Task statement: Among the lines below, how many have the string "laptop" in them? Only the number is wanted.

═════ Records shown

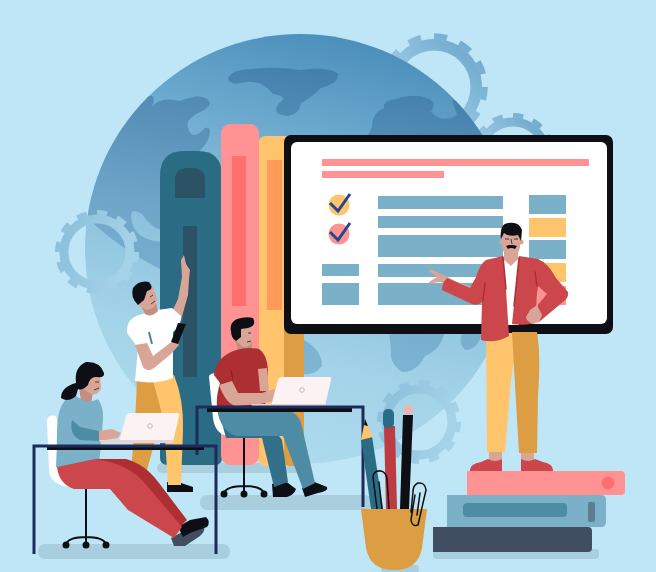
<!DOCTYPE html>
<html lang="en">
<head>
<meta charset="utf-8">
<title>Classroom illustration</title>
<style>
:root{--sky:#bfe6f6;--navy:#1d2b5c;--ink:#0d0f14;--skin:#d9a596;--skin-dark:#c48d80;--red:#cb474b;--red-dark:#ae2f32;--pink:#ff9292;--coral:#ff6f70;--yellow:#ffc46c;--ochre:#dd9d42;--orange:#ff9a58;--teal:#2b6c85;--teal-dark:#2c5266;--blue:#7ab1c9;--denim:#4e8ca5;--slate:#414e60;--shadow:#a9cfdf;--white:#fff}
html,body{margin:0;height:100%;overflow:hidden;background:var(--sky)}
svg.scene{display:block;width:656px;height:572px;background:var(--sky)}
.ink{fill:var(--ink)}.skin{fill:var(--skin)}.skin-dark{fill:var(--skin-dark)}.red{fill:var(--red)}.red-dark{fill:var(--red-dark)}.pink{fill:var(--pink)}.coral{fill:var(--coral)}.yellow{fill:var(--yellow)}.ochre{fill:var(--ochre)}.orange{fill:var(--orange)}.teal{fill:var(--teal)}.teal-dark{fill:var(--teal-dark)}.blue{fill:var(--blue)}.denim{fill:var(--denim)}.slate{fill:var(--slate)}.white{fill:var(--white)}.shadow{fill:var(--shadow)}
.line{fill:none;stroke:var(--ink);stroke-width:2;stroke-linecap:round;stroke-linejoin:round}
.desk{fill:none;stroke:var(--navy);stroke-width:3}
.tick{fill:none;stroke:#21478f;stroke-width:3}
.crease{fill:none;stroke:var(--red-dark);stroke-width:1.5;stroke-linecap:round}
</style>
</head>
<body>
<svg class="scene" viewBox="0 0 656 572" role="img" aria-label="Teacher at a large screen with three students, books and a globe">
<defs>
<linearGradient id="ocean" x1=".65" y1="0" x2=".4" y2="1"><stop offset="0" stop-color="#498dba"/><stop offset=".35" stop-color="#7bb5d6"/><stop offset=".75" stop-color="#a3d3e8"/><stop offset="1" stop-color="#aedbee"/></linearGradient>
<linearGradient id="land" gradientUnits="userSpaceOnUse" x1="350" y1="60" x2="280" y2="450"><stop offset="0" stop-color="#3f7ca9"/><stop offset=".45" stop-color="#6fa5c8"/><stop offset="1" stop-color="#8abfdb"/></linearGradient>
<linearGradient id="metal" x1="1" y1="0" x2="0" y2="1"><stop offset="0" stop-color="#6aa6cb"/><stop offset="1" stop-color="#b6def0"/></linearGradient>
<linearGradient id="metal-pale" x1="0" y1="0" x2="1" y2=".3"><stop offset="0" stop-color="#8bbfdb"/><stop offset="1" stop-color="#a4d2e8"/></linearGradient>
<clipPath id="globe-edge"><circle cx="300" cy="249" r="215"/></clipPath>
<g id="gear" fill="none"><circle r="33" stroke-width="9"/><circle r="39" stroke-width="6" pathLength="24" stroke-dasharray="1 1"/></g>
<g id="chair-base"><path class="line" d="M0 0V50M-20 57Q-17 50 0 50Q17 50 20 57M0 50V57"/><g class="ink"><circle cx="-20" cy="58" r="3.5"/><circle cy="58" r="3.5"/><circle cx="20" cy="58" r="3.5"/></g></g>
<g id="laptop"><path fill="#fbf3f3" d="M11 0H58Q61 0 60 3L54 29H0L7 3Q8 0 11 0Z"/><path fill="#e6d3d3" d="M-20 27H54V30H-18Z"/><circle cx="31" cy="13" r="2.3" fill="none" stroke="#c9b6b8"/></g>
</defs>

<g id="gears-behind" stroke="url(#metal)"><use href="#gear" transform="translate(434 87) scale(1.28)"/><use href="#gear" transform="translate(513 155)"/></g>

<g id="globe">
<circle cx="300" cy="249" r="215" fill="url(#ocean)"/>
<g clip-path="url(#globe-edge)" fill="url(#land)">
<path d="M80 210L98 170Q112 132 148 96Q157 94 152 107Q160 96 180 101Q199 93 207 99Q214 104 204 110Q184 119 188 128Q192 142 205 128Q213 126 208 140Q196 160 180 160L160 230Q150 226 142 214Q128 205 132 222Q136 240 162 242V270Q112 245 80 210Z"/>
<path d="M228 79Q231 69 252 69Q276 66 300 70Q330 66 338 74Q339 83 321 88Q311 98 301 103Q300 114 288 116Q270 115 279 103Q290 97 273 94Q262 80 246 82Q230 86 228 79Z"/>
<path d="M372 127Q372 113 384 108Q382 101 396 99Q414 93 426 98Q438 101 431 112Q442 124 457 115L452 100Q480 104 510 140H366Z"/>
<path d="M389 330H445Q442 349 425 356Q416 373 402 372Q389 363 391 350Z"/><path d="M462 334H482Q477 350 465 350Q458 343 462 334Z"/>
<path d="M304 340Q322 350 322 366Q314 376 304 374Z"/>
</g>
</g>
<g id="gears-front" stroke="url(#metal-pale)"><use href="#gear" transform="translate(97 252)"/><use href="#gear" transform="translate(419 422)"/></g>

<g id="ground-shadows" class="shadow">
<rect x="157" y="463" width="150" height="10" rx="5"/><rect x="200" y="495" width="172" height="15" rx="7"/><rect x="38" y="544" width="192" height="15" rx="7"/><rect x="433" y="549" width="166" height="10" rx="3"/><rect x="381" y="565" width="38" height="8" rx="4"/>
</g>

<g id="tall-books">
<path class="teal" d="M160 176Q160 151 184 151H198Q222 151 222 176V458Q222 465 215 465H168Q160 465 160 458Z"/><path class="teal-dark" d="M175 198V180Q175 168 188 168H192Q205 168 205 180V198ZM183 226H197V377H183Z"/>
<rect class="yellow" x="258" y="136" width="46" height="330" rx="8"/><rect class="ochre" x="284" y="325" width="20" height="141" rx="6"/><rect class="orange" x="267" y="160" width="15" height="150"/>
<rect class="pink" x="221" y="124" width="38" height="341" rx="9"/><rect class="coral" x="232" y="156" width="14" height="150"/>
</g>

<g id="screen">
<rect class="ink" x="284" y="135" width="329" height="199" rx="7"/><rect class="white" x="291" y="142" width="316" height="182" rx="6"/>
<path class="pink" d="M322 159H589V166H322ZM322 171H444V178H322Z"/>
<path class="blue" d="M378 196H503V209H378ZM378 216H503V228H378ZM378 235H503V257H378ZM378 264H503V277H378ZM378 283H503V305H378ZM322 264H359V276H322ZM322 283H359V305H322ZM529 195H566V214H529ZM529 240H566V259H529Z"/>
<path class="yellow" d="M529 218H566V237H529ZM529 263H566V282H529Z"/><path class="pink" d="M529 286H566V305H529Z"/>
<circle class="yellow" cx="339" cy="205" r="10.5"/><circle class="pink" cx="339" cy="234" r="10.5"/>
<path class="tick" d="M330 203L338 211L350 194M330 232L338 240L350 223"/>
</g>

<g id="stacked-books">
<path class="slate" d="M433 527H588Q592 527 592 531V548Q592 552 588 552H433Z"/>
<path class="blue" d="M447 495H601Q606 495 606 500V522Q606 527 601 527H447Z"/><rect class="denim" x="463" y="503" width="104" height="14" rx="4"/><rect x="588" y="502" width="7" height="20" rx="2" fill="#5b7d92"/>
<path class="pink" d="M467 471H621Q625 471 625 475V491Q625 495 621 495H467Z"/><circle class="coral" cx="608" cy="483" r="6.5"/>
</g>

<g id="teacher">
<path class="skin" d="M489 450H502V464H489ZM521 450H534V464H521Z"/>
<path class="red" d="M470 470Q470 464 481 462L488 459Q495 463 502 459V471H470ZM521 459Q528 463 535 459L543 462Q553 464 553 470V471H521Z"/>
<path class="yellow" d="M486 333H518L511 380L505 452H487Z"/><path class="ochre" d="M512 332H537Q541 356 538 395L537 453H519L515 385Z"/>
<path class="skin" d="M483 304L451 291Q444 287 441 282Q435 282 430 284L429 282L437 277L429 271Q430 269 433 270L443 275Q450 278 455 281L483 291Z"/>
<path class="white" d="M499 258H522L519 325H504Z"/>
<path class="skin" d="M504 248H518V259L511 266L504 260Z"/>
<path class="red" d="M503 256L486 260Q480 264 476 277L470 288L447 278Q442 283 442 290L472 304Q478 306 482 302L481 340Q495 344 509 336L506 290ZM519 256L538 259Q548 263 556 278L568 292Q569 297 564 301L539 322L532 312L547 294L538 286Q535 304 537 322Q529 326 512 324L516 286Z"/>
<path class="skin" d="M539 322L533 324Q526 321 526 317L530 310L537 305L542 315Z"/>
<path class="crease" d="M483 301L485 283M537 286L535 272M506 289L503 257M514 306L519 258"/>
<path class="skin" d="M502 231H520V247Q518 257 511 258Q503 255 502 246Z"/><circle class="skin" cx="502" cy="242" r="2.5"/><circle class="skin" cx="521" cy="242" r="2.5"/>
<path class="ink" d="M501 239Q499 224 508 223Q519 221 522 230L521 241L518 235Q509 237 504 233ZM506 246Q511 244 517 246L515 249Q511 247 508 249Z"/><path d="M505 239H509M514 239H518M511 239L512 244" fill="none" stroke="#4b3034"/>
</g>

<g id="standing-student">
<path class="ink" d="M133 472V464L144 466L143 473ZM167 482L181 483L193 487V492H167Z"/>
<path class="ochre" d="M137 375H172Q168 405 158 430L147 470H131Q136 420 137 375Z"/><path class="yellow" d="M153 380L174 375Q184 400 183 430L181 485H168L164 422Z"/>
<path class="skin" d="M169 318L178 299L182 277L181 260L184 255L186 264L190 270L189 279L188 295L181 320Q177 328 168 326Z"/>
<path class="white" d="M127 333Q126 319 139 315L157 310L172 308L181 316Q181 327 173 332V378Q155 385 135 381L138 348Z"/>
<path d="M149 332L152 344" stroke="#547eaa" stroke-width="2"/>
<path class="skin-dark" d="M140 303L155 300L158 311Q151 318 145 314Z"/>
<path class="skin" d="M135 345L147 343L153 356L170 343L177 340L179 345L171 354L154 368Q147 373 143 367Z"/>
<path class="ink" d="M178 323L186 324L178 344L171 342Z"/>
<path class="skin" d="M140 292L153 287L157 299Q156 309 147 310L139 306Z"/><path class="ink" d="M138 305Q130 297 133 288Q139 280 149 282Q155 289 147 291L144 300Z"/><path d="M150 297L153 295M151 304L155 301" stroke="#5a3438"/>
</g>

<g id="second-desk">
<path class="white" d="M209 377Q209 373 217 373L227 392V420H259V436H228Q215 434 213 418Z"/><use href="#chair-base" transform="translate(244 436)"/>
<path class="skin-dark" d="M235 340H252V355L240 357Z"/>
<path class="red-dark" d="M231 352Q245 346 259 349Q267 354 268 370L265 406L217 407Q216 396 220 383L214 375Q216 359 231 352Z"/>
<path class="skin" d="M219 385L232 381L238 393L262 393L274 389L277 394L274 401L260 404L236 406Q226 404 219 385Z"/><path class="skin" d="M258 369L267 368L269 391H260Z"/>
<path d="M231 370L233 380" class="line" style="stroke:#7e2027;stroke-width:1"/>
<path class="skin" d="M237 326L252 324V339Q251 348 243 347L236 340Z"/><path class="ink" d="M231 331Q229 323 237 319Q246 316 253 318Q257 326 248 328L241 329L241 337L236 341Q231 338 231 331Z"/><path d="M248 333H251M247 342L251 341" stroke="#5a3438"/>
<path class="ink" d="M272 484L284 480L296 489Q294 495 287 497H273ZM302 488L312 481L327 487Q329 491 318 493L305 497Z"/>
<path fill="#326f89" d="M218 408H258L282 440L288 482L274 487L262 438H226Z"/><path class="denim" d="M217 408H278Q297 410 301 423L315 483L303 489L283 436H237Q220 432 217 408Z"/>
<use href="#laptop" transform="translate(271 377)"/>
<rect class="ink" x="207" y="408" width="145" height="4"/><path class="desk" d="M197 455V407H363V507"/>
</g>

<g id="front-desk">
<path class="white" d="M47 421Q48 414 56 416L64 446L88 455V487H70Q50 485 49 470Z"/><use href="#chair-base" transform="translate(86 487)"/>
<path class="skin-dark" d="M79 386H94L91 404L81 402Z"/>
<path class="blue" d="M76 396Q88 405 98 399Q104 408 103 420L99 466L56 467Q57 450 57 430Q57 409 66 399Z"/>
<path class="denim" d="M72 420L80 427L99 431V441L80 440Q69 435 72 420Z"/>
<path class="skin" d="M99 431L112 429L121 433L118 438L99 441Z"/>
<path class="skin" d="M84 376L100 374L101 388Q98 396 91 394L83 389Z"/><path class="ink" d="M76 383Q74 367 86 362Q100 361 104 373Q105 378 97 377Q90 376 88 385Q82 391 78 389L76 396Q68 403 61 398Q61 387 76 383Z"/><path d="M95 382H99M94 390L99 388" stroke="#5a3438"/>
<path class="slate" d="M171 538L186 530L203 524Q207 530 200 536L185 546H174Z"/><path class="ink" d="M178 527L190 520L206 517Q211 522 207 527L190 533L183 537Z"/>
<path class="red-dark" d="M94 459H126Q145 464 159 483L187 520L179 528L136 489Z"/><path class="red" d="M57 467L95 459Q125 463 142 480L182 527L174 538L128 510L110 489H74Q59 484 57 467Z"/>
<use href="#laptop" transform="translate(119 413)"/>
<rect class="ink" x="47" y="446" width="157" height="4"/><path class="desk" d="M34 554V446H216V554"/>
</g>

<g id="pencil-cup">
<path class="teal" d="M361 439L372 436L383 509H371Z"/><path class="yellow" d="M361 440L365 420L373 437Z"/><path class="ink" d="M364 425L365 419L368 426Z"/>
<path fill="#bd3c43" d="M384 426H395L397 509H386Z"/><rect class="teal" x="383" y="409" width="11" height="19" rx="5"/><path class="ink" d="M403 415H413L409 509H400Z"/><rect x="404" y="405" width="9" height="10" rx="4" fill="#e9b8b5"/>
<path class="line" d="M377 509L373 477Q374 470 381 471Q386 472 387 479L389 509M382 509L379 482" style="stroke-width:1.5"/>
<path class="ochre" d="M361 509H427L422 548Q418 570 394 570Q370 570 366 548Z"/>
<path class="line" d="M415 495L411 520Q412 527 418 525L426 490Q425 482 418 483Q413 485 413 492L411 512M420 493L417 515" style="stroke-width:1.5"/>
</g>
</svg>
</body>
</html>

══════════

Finished exercise: 3